▶ [Data]
- - -

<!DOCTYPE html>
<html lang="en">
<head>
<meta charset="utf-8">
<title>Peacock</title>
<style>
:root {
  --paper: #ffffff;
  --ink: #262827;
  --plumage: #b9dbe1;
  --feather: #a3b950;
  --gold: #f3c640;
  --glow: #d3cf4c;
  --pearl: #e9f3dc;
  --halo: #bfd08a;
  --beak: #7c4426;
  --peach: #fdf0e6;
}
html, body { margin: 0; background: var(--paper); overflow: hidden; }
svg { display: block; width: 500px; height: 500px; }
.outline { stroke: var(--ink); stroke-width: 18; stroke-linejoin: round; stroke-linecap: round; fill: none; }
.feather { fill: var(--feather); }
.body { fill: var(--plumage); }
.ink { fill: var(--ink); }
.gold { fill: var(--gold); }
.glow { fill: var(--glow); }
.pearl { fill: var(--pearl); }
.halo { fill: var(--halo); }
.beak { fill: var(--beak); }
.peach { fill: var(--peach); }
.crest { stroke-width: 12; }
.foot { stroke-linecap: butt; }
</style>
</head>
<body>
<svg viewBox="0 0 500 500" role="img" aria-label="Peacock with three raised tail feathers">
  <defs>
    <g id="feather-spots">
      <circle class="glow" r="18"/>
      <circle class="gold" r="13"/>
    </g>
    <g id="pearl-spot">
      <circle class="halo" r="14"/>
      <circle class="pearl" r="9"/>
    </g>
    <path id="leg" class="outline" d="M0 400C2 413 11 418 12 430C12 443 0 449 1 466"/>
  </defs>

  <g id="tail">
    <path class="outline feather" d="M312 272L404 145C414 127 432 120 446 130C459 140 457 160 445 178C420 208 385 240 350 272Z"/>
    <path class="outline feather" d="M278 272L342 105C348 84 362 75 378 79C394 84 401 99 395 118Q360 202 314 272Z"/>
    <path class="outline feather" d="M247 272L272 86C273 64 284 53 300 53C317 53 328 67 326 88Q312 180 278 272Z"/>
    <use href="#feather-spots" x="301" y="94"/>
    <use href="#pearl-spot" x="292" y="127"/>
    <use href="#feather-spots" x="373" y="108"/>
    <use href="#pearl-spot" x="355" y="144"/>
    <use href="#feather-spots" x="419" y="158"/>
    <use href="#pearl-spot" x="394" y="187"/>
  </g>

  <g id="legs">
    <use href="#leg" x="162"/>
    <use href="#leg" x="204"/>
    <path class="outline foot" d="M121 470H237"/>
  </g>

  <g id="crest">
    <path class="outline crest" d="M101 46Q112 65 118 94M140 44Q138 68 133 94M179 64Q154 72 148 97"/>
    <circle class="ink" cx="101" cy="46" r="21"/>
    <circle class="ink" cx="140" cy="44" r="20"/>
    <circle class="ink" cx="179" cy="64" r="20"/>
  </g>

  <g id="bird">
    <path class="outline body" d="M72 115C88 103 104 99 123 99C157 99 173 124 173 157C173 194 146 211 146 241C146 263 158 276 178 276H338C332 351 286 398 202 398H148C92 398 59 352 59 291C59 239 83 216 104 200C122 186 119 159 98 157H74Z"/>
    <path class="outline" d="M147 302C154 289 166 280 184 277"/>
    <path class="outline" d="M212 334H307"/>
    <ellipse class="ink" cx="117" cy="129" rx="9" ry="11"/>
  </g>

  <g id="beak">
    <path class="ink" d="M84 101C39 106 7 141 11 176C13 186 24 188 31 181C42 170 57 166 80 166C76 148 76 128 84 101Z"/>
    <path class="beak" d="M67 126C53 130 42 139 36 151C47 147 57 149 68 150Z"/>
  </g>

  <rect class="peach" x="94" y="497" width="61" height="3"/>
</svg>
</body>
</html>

- - -

Copy each line of the listing above that contains the word "body".

html, body { margin: 0; background: var(--paper); overflow: hidden; }
.body { fill: var(--plumage); }
<body>
    <path class="outline body" d="M72 115C88 103 104 99 123 99C157 99 173 124 173 157C173 194 146 211 146 241C146 263 158 276 178 276H338C332 351 286 398 202 398H148C92 398 59 352 59 291C59 239 83 216 104 200C122 186 119 159 98 157H74Z"/>
</body>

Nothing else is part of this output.